Members of the National Review editorial and operational teams are included under the umbrella “NR Staff.”

In This Issue

Articles

Politics & Policy

A Dangerous Deal

For nearly three decades, Iran’s ayatollahs have outfoxed and outmaneuvered Western counter-proliferation efforts. Tehran has repeatedly bested our diplomats, our spies, and, most especially, our gullible political leaders. In the ...

Features

Books, Arts & Manners

Politics & Policy

The Twain, Meeting

About ten, fifteen years ago, a phrase occurred to me: “the Sinification of music.” This refers to the ever-growing influence of Chinese musicians on Western classical music.

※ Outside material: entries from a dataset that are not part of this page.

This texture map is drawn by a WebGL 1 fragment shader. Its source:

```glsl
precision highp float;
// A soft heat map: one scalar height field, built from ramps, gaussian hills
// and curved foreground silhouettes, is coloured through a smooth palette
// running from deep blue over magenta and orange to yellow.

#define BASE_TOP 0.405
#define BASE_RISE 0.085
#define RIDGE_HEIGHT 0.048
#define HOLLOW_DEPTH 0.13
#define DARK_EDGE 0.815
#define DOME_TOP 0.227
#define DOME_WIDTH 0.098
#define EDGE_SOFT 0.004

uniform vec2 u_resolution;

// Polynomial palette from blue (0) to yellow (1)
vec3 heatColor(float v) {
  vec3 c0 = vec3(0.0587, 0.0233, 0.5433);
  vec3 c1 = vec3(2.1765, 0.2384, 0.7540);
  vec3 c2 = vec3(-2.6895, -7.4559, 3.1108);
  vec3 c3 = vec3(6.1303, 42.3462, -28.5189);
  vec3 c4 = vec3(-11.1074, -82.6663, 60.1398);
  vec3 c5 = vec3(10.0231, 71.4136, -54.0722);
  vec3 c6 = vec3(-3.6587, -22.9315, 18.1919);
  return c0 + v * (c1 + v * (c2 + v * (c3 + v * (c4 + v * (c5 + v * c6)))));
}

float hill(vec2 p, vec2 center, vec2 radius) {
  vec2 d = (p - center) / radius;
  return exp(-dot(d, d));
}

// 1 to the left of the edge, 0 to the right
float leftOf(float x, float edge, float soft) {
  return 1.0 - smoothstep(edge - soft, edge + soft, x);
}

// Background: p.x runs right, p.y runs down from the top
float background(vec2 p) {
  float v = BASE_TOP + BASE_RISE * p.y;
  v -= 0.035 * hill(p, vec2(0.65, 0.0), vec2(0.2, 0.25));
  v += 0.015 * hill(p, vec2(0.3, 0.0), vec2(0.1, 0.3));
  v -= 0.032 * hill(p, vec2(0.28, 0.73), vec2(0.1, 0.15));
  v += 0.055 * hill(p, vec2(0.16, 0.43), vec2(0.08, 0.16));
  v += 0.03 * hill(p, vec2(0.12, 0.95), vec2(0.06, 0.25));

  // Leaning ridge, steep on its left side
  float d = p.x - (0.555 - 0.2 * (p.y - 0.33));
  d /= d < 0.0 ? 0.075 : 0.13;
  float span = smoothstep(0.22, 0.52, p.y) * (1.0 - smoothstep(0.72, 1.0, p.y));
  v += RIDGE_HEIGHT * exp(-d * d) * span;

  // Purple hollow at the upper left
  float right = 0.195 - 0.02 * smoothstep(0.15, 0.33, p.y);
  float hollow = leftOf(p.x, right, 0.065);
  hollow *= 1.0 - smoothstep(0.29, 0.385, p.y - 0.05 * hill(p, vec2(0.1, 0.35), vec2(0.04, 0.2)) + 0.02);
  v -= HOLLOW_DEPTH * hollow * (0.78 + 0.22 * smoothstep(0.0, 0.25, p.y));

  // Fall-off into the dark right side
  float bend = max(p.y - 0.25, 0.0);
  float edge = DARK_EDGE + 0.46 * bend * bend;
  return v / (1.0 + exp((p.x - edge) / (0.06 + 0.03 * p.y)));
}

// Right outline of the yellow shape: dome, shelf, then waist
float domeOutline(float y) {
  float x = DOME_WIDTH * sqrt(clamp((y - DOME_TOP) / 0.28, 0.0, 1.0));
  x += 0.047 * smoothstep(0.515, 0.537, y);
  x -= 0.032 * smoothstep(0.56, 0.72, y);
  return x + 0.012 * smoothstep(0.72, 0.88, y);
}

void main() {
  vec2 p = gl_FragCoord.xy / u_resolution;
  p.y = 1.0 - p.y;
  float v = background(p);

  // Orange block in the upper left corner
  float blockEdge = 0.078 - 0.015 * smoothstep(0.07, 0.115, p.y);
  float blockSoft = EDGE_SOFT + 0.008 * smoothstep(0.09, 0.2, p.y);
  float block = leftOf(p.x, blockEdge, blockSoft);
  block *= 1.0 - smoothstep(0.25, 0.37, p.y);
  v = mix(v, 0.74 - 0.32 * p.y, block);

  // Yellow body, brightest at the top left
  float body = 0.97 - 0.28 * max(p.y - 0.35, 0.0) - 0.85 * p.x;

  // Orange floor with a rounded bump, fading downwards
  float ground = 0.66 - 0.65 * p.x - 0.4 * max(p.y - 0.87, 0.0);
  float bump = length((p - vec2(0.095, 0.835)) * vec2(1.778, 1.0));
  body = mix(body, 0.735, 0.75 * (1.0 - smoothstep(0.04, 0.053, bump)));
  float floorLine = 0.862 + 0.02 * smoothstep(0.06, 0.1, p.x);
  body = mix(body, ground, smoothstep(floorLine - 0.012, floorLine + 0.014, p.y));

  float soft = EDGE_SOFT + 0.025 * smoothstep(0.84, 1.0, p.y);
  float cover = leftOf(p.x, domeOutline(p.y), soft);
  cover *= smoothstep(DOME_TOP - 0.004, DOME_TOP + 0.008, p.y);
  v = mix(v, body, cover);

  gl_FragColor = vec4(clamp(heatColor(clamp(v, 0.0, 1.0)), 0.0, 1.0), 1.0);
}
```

Has this influence ...

Sections

Politics & Policy

Letters

Racist Roll Call Reading Kevin D. Williamson’s article “Racism! Squirrel!” (December 31 issue) brought back fond memories of roll call when we had a substitute teacher. As the teacher got to ...
Politics & Policy

The Week

‐ Little-known fact: François Hollande’s security is provided by Arkansas state troopers. ‐ “What difference, at this point, does it make?” asked the presumed front-runner in the 2016 presidential race when ...
Athwart

Arise Ye Media

Over at Salon there’s an excerpt from the book Imagine: Living in a Socialist USA. The title, you suspect, comes from John Lennon’s limp hymn to a happy hippie hand-holding ...
The Long View

Document Extracts

DEPARTMENT OF JUSTICE FEDERAL WIRETAP TRANSCRIPT NEW JERSEY STATE GOVERNMENT INVESTIGATION [PLEASE NOTE, AS PER DIRECTOR, THIS INFORMATION IS CLOSE-HOLD.] Begin Extract #1 10:23:02 [static] Unidentified Male Voice: “. . . and we make them hurt, ...
Politics & Policy

Poetry

WORLD An edgeless bird Made of words Passes above the yard. Dense as a hoof, Skids from the roof A block of numbers, falling, striking hard. In the water tank Stirs, with a clank, A serpent, gorged on images, ...

Most Popular

Film & TV

Netflix Debuts Its Obama Manifesto

This week’s widespread media blitz heralding Netflix’s broadcast of its first Obama-endorsed presentation, American Factory, was more than synchronicity. It felt as though U.S. publicists and journalists collectively exhaled their relief at finally regaining the bully pulpit. Reviews of American Factory, a ... Read More
Politics & Policy

Capital versus Tucker Carlson

Advertisers do not advertise on Tucker Carlson’s show to endorse the views of Tucker Carlson. They advertise on his show for the same reason they advertise elsewhere: a captive audience — in Tucker’s case, the second-largest one in cable news — might spare thirty seconds of attention that will, they hope, ... Read More
U.S.

Is AOC Politically Powerful?

I recently watched two voices I respect disagree vehemently about whether Alexandria Ocasio Cortez is politically powerful or not. The first observer pointed out that she’s one of 435 House members and 235 House Democrats. She can introduce big pieces of legislation like the Green New Deal, but they’re not ... Read More
Culture

Jussie Smollett Jokes Declared Off-Limits

The Jussie Smollett story has been declared not fit for jokes. "It's a straight-up tragedy," declares the co-creator of a Comedy Central show, South Side, set in Chicago. Bashir Salahuddin, a former Jimmy Fallon writer, says “The whole situation is unfortunate. Particularly for the city, there’s bigger ... Read More